Kitsch isn’t the right word, but the subjects in your photographs display this dazzling array of wild, garish fabric patterns—geometric, floral, animal print, all kinds of stuff—and this riot of outlandish sunglasses.
DG: Crazy time period, fashion-wise, etc. The retirees’ outfits were similar to what my grandmother and her sisters were wearing. They were weird-looking to me. Why was my 70-year-old grandmother dressing up in these crazy prints? But that was what they dressed up in. Not just my grandmother, they’re all wearing them.
Why do you think the leopard-print taste of the retirees isn’t too different from the punk rockers you documented a few years later?
DG: It’s a combo of things. These people really dressed up to go to the beach. They got their hair done. They had their perfect bathing suit. They were ready for their close-up. When I went into the punk scene … a lot of people were going down to Union Square to these clothing shops that were selling clothing from the ’60s. Somebody like Blondie (Deborah Harry) would go looking for the look that the lady had on the cover of the book. We’d all seen those people. [Legendary St. Marks Place shop owners] Tish and Snooky from Manic Panic they look like the ladies in these pictures. When you take old peoples’ clothes and put them on young people sometimes they look pretty good, especially when the old people are wearing wacky fashions.
You’ve been back and forth to Florida a lot over the years. What’s your favorite story about your travels here?

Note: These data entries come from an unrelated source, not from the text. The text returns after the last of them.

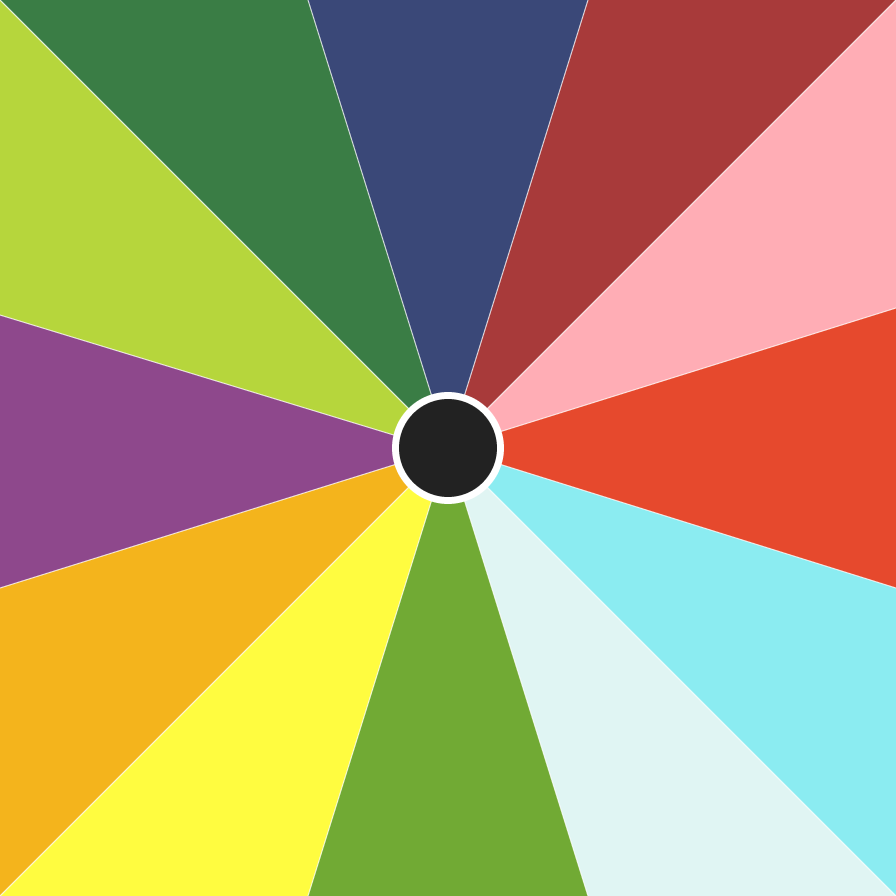
Write a Shadertoy shader that draws this background.

```glsl
// Twelve flat colour wedges fan out from a dark hub with a white rim.
// Each quadrant is rotated onto the +x axis, then cut into three by two
// sloped lines; thin pale seams part the wedges. Supersampled edges.

const float HALF_PI = 1.5707963;

// Wedge colours, counter-clockwise from the lower right
const vec3 WEDGES[12] = vec3[12](
    vec3(0.545, 0.925, 0.945), vec3(0.902, 0.286, 0.176), vec3(1.000, 0.680, 0.710),
    vec3(0.660, 0.227, 0.227), vec3(0.227, 0.282, 0.470), vec3(0.227, 0.490, 0.270),
    vec3(0.714, 0.840, 0.235), vec3(0.557, 0.282, 0.550), vec3(0.957, 0.706, 0.110),
    vec3(1.000, 0.988, 0.250), vec3(0.443, 0.667, 0.204), vec3(0.878, 0.960, 0.953));

vec3 wheel(vec2 p) {
    // Hub and rim
    float radius = length(p);
    if (radius < 0.0547) return vec3(0.133);
    if (radius < 0.0625) return vec3(1.0);

    // Rotate the quadrant onto the +x axis
    float quadrant = mod(floor(atan(p.y, p.x) / HALF_PI + 0.5), 4.0);
    float turn = quadrant * HALF_PI;
    vec2 axis = vec2(cos(turn), sin(turn));
    vec2 local = vec2(dot(p, axis), dot(p, vec2(-axis.y, axis.x)));

    // Signed distances to the two cuts; one cut on the left is slightly off centre
    bool isLeft = quadrant == 2.0;
    float slope = isLeft ? 0.3048 : 0.3125;
    float shift = isLeft ? 0.004 : 0.0;
    float lower = (local.y + slope * local.x - shift) / length(vec2(1.0, slope));
    float upper = (local.y - 0.3125 * local.x) / length(vec2(1.0, 0.3125));
    int index = 3 * int(quadrant) + int(lower > 0.0) + int(upper > 0.0);

    // Pale seams along the cuts and the diagonals
    float diagonal = (local.x - abs(local.y)) * 0.7071;
    float seam = min(diagonal, min(abs(lower), abs(upper)));
    return mix(WEDGES[index], vec3(1.0), 0.8 * step(seam, 0.0006));
}

void mainImage(out vec4 fragColor, in vec2 fragCoord) {
    // Average a 4 by 4 grid of samples inside each pixel
    vec3 colour = vec3(0.0);
    for (int i = 0; i < 16; i++) {
        vec2 jitter = (vec2(i % 4, i / 4) + 0.5) / 4.0 - 0.5;
        vec2 p = fragCoord + jitter - 0.5 * iResolution.xy;
        colour += wheel(p / min(iResolution.x, iResolution.y));
    }
    fragColor = vec4(colour / 16.0, 1.0);
}
```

DG: There are favorite spots and then there’s affordable spots. I found the Century Motel five or six years ago. It’s kind of tiny and things are encroaching on it. It’s still there. Years ago, when I went in the ’80s and ’90s to Miami Beach, my favorite was the Cardozo. My wife and I went down. We drove down 95, which was a fun trip. St. Augustine was great. There were some crazy museums. The Museum of American Tragedy. Basically, some guy’s backyard with trailers full of stuff. The ambulance that took Kennedy to the hospital after he was shot. It was a weird place. Along with Ponce de Leon, the Fountain of Youth. There’s always crazy stuff to photograph in Florida. And we did that whole trip down 95. We got a discount coupon booklet that got us cheap tickets for the Cardozo Hotel. This is in ’92. When I’d gone in ’86, I discovered Elmore Leonard and got the book La Brava. It’s about a photographer who photographs the aging retirees on South Beach. I went, “That’s crazy. That’s what I do.” It turned that photographer’s life into a mystery novel. And the story takes place in the Cardozo Hotel. What also takes place is they’re filming Hole in the Head, the Frank Sinatra movie in the 1950s. So my wife and I stay in the Cardozo Hotel for a week, for no more than 50 bucks a night—Gloria Estefan hadn’t bought it yet—I could have my fantasy of being in the hotel that had been written about in La Brava, and then I rented Hole in the Head from Blockbuster in Miami Beach. We watched the movie in the hotel it was filmed in. So that was my favorite trip to Florida.